In order to redirect to the proper microservice or compose responses , the use of Zuul can become handy. Zuul is an edge service that provides dynamic routing, monitoring, resiliency… This could be a solution to compose, routing and monitoring the main entry point of a specific client. This can be used normally as:
- A proxy (for different microservices)
- Api gateway (entry point for a mobile client, while other zuul implementation is dealing with server clients, etc…)
Service is broken. Fallback strategy is needed
After having the functionality exposed and a proxy redirecting to our microservice, the possibility of the service to stop working is likely to happen (memory, system failure, etc). The incoming http connection keeps hanging blocking the client and keeping the resources.
Hystrix is a helpful way to fallback on responses in case something is taking time or is late rather than hanging the service. It also helps when dealing with system exceptions, status codes, etc
On top of the fallback strategy, HystrixDashboard is a nice way of looking the dependencies/entry points of your microservices and how they are https://www.acheterviagrafr24.com/acheter-viagra-sans-ordonnance/ going.
Some stats about the connections?
When having several microservices, each of them communicating through the network, tools for network tracing become handy. Twitter open sourced Zipkin, a tool for distributed tracing. It reminds me to firebug on the UI: simple and direct. When investigating why a call is taking time, with Zipkin you could easily detect the issue and tackle it.
An example of a call visualized with Zipkin could be:
When working with microservices, you have a complete set of tools exposed on the Spring Cloud project. I think it is amazing how much they have advanced in the last couple of years. If you are going on the idea of building microservices, have a look to these tools/ideas:
- Configuration centralized as a microservice
- Eureka for service discovery
- Zuul for proxying and routing
- Hystrix for fallback mechanism when something is wrong
- Hystrix dashboards to detect possible issues on the microservices

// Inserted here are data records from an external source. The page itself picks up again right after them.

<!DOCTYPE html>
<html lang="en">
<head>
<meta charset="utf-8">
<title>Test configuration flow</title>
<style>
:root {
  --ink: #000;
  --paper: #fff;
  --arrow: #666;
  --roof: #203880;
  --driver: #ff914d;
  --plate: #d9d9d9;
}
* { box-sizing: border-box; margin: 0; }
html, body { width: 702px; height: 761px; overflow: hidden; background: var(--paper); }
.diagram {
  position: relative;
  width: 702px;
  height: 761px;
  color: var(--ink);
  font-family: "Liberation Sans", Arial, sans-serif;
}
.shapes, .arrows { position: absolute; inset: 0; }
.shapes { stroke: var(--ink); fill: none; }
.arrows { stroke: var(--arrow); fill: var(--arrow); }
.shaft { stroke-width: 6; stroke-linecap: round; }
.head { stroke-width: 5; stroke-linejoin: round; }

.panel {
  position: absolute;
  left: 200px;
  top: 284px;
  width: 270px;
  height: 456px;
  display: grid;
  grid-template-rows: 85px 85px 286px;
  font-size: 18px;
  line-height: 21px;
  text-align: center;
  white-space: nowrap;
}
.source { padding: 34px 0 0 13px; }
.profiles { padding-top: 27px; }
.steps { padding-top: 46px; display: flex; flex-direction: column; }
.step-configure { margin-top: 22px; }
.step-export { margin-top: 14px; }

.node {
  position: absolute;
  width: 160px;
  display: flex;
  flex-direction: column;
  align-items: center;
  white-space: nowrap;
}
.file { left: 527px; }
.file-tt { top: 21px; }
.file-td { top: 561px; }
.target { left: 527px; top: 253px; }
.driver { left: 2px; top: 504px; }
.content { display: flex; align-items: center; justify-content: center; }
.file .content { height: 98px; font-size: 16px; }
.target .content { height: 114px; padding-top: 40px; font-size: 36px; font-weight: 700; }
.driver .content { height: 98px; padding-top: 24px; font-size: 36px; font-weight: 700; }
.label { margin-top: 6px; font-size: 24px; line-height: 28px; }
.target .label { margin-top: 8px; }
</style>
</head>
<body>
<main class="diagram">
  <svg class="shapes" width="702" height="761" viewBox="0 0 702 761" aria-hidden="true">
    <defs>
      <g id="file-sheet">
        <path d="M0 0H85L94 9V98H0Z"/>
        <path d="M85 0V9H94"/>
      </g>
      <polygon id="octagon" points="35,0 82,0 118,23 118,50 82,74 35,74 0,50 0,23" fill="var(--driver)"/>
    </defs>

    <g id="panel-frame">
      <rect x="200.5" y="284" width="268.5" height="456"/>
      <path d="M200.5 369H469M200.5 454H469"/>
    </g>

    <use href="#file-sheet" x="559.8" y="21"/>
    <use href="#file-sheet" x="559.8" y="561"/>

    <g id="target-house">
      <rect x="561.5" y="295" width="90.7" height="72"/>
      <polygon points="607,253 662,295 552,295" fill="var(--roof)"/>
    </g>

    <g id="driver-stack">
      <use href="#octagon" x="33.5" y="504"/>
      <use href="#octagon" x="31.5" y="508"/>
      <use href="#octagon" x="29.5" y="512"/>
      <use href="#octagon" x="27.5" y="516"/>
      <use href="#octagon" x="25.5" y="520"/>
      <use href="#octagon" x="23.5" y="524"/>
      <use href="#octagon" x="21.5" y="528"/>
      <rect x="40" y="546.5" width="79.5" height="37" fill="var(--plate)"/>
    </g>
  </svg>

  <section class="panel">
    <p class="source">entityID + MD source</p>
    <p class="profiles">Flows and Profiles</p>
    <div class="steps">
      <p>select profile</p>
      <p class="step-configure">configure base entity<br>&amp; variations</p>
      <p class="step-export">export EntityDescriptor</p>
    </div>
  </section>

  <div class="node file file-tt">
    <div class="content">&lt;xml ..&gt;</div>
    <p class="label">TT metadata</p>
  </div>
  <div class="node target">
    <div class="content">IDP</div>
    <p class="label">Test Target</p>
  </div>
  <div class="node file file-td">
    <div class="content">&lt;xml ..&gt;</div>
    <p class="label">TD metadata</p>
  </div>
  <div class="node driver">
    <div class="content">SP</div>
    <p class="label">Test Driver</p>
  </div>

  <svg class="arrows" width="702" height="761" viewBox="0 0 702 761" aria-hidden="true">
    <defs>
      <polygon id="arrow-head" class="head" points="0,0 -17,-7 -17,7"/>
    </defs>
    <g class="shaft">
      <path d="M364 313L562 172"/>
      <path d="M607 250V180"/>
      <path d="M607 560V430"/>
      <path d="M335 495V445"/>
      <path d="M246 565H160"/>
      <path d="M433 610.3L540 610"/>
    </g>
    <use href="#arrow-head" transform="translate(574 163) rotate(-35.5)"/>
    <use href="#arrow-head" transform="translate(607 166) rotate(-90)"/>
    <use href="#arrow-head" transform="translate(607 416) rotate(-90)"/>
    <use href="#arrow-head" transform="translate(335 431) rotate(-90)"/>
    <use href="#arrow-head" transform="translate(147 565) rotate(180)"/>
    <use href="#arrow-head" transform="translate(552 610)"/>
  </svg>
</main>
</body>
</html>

- Ribbon for dynamic load balancing
- Zipkin for distributed tracing
I think, I will dedicate a bit more time during the next months and build something to showcase all these tools in depth.